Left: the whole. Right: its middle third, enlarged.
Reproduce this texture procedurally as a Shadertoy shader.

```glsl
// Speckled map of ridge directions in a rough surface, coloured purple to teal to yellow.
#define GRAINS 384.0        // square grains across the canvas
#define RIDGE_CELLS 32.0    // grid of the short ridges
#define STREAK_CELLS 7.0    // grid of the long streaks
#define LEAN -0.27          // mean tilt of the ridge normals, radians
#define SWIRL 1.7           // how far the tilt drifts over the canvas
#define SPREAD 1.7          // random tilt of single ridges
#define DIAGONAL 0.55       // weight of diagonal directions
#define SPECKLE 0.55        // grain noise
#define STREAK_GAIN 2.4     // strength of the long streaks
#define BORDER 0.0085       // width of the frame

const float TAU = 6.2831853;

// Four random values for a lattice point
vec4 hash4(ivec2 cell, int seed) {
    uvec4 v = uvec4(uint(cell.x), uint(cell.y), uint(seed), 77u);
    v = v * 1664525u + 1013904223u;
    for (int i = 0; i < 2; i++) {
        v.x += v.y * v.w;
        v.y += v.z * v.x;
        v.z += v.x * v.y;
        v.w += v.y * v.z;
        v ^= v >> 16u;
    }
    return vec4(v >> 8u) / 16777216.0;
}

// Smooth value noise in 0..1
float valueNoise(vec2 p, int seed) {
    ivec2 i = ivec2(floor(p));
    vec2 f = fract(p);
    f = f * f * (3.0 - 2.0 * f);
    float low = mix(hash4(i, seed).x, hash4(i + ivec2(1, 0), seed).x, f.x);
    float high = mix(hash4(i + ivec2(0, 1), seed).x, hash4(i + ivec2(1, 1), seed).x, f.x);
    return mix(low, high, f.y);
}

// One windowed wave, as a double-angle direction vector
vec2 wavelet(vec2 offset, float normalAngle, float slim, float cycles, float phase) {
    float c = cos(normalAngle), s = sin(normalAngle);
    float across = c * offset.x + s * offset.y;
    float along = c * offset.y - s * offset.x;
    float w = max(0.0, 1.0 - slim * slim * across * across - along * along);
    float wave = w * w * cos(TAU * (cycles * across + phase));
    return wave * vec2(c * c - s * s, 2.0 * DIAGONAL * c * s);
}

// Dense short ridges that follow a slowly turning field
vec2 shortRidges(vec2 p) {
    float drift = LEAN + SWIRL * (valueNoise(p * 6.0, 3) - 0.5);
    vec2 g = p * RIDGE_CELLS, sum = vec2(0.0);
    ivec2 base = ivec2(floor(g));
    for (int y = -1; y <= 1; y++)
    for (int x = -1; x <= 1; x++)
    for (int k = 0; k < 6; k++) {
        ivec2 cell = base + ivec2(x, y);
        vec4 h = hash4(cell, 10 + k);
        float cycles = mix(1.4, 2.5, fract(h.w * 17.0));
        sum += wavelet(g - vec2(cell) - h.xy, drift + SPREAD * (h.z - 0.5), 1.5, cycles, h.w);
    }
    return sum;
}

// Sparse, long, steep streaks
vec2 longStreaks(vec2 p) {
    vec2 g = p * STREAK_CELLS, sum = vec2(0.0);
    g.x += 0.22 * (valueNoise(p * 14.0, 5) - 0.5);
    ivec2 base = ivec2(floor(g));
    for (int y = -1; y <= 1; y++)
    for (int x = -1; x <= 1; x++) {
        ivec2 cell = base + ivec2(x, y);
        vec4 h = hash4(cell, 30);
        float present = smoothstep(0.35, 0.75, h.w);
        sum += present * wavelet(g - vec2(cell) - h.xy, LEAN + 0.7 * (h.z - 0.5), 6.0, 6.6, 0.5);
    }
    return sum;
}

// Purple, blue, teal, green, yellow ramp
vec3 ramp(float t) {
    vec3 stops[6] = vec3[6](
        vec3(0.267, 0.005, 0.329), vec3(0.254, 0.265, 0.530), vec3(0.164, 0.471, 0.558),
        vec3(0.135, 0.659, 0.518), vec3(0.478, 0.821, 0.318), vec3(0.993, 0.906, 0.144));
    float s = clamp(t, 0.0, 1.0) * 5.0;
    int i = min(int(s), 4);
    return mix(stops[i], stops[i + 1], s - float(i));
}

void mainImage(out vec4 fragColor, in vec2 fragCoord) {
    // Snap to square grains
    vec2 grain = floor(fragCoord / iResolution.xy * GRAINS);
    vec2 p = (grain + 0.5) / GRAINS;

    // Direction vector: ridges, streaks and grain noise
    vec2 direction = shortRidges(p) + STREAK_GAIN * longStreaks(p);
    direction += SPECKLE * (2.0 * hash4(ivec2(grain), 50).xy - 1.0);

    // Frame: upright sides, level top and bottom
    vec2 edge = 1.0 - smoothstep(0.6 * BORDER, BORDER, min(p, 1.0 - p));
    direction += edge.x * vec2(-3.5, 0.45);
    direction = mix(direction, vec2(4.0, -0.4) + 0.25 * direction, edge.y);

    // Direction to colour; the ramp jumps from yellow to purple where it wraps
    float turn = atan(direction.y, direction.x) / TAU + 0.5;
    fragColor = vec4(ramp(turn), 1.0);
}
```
----
Description of the task »
In the entries above, identify each line that includes the string "shortRidges", then copy it.

Task answer »
vec2 shortRidges(vec2 p) {
    vec2 direction = shortRidges(p) + STREAK_GAIN * longStreaks(p);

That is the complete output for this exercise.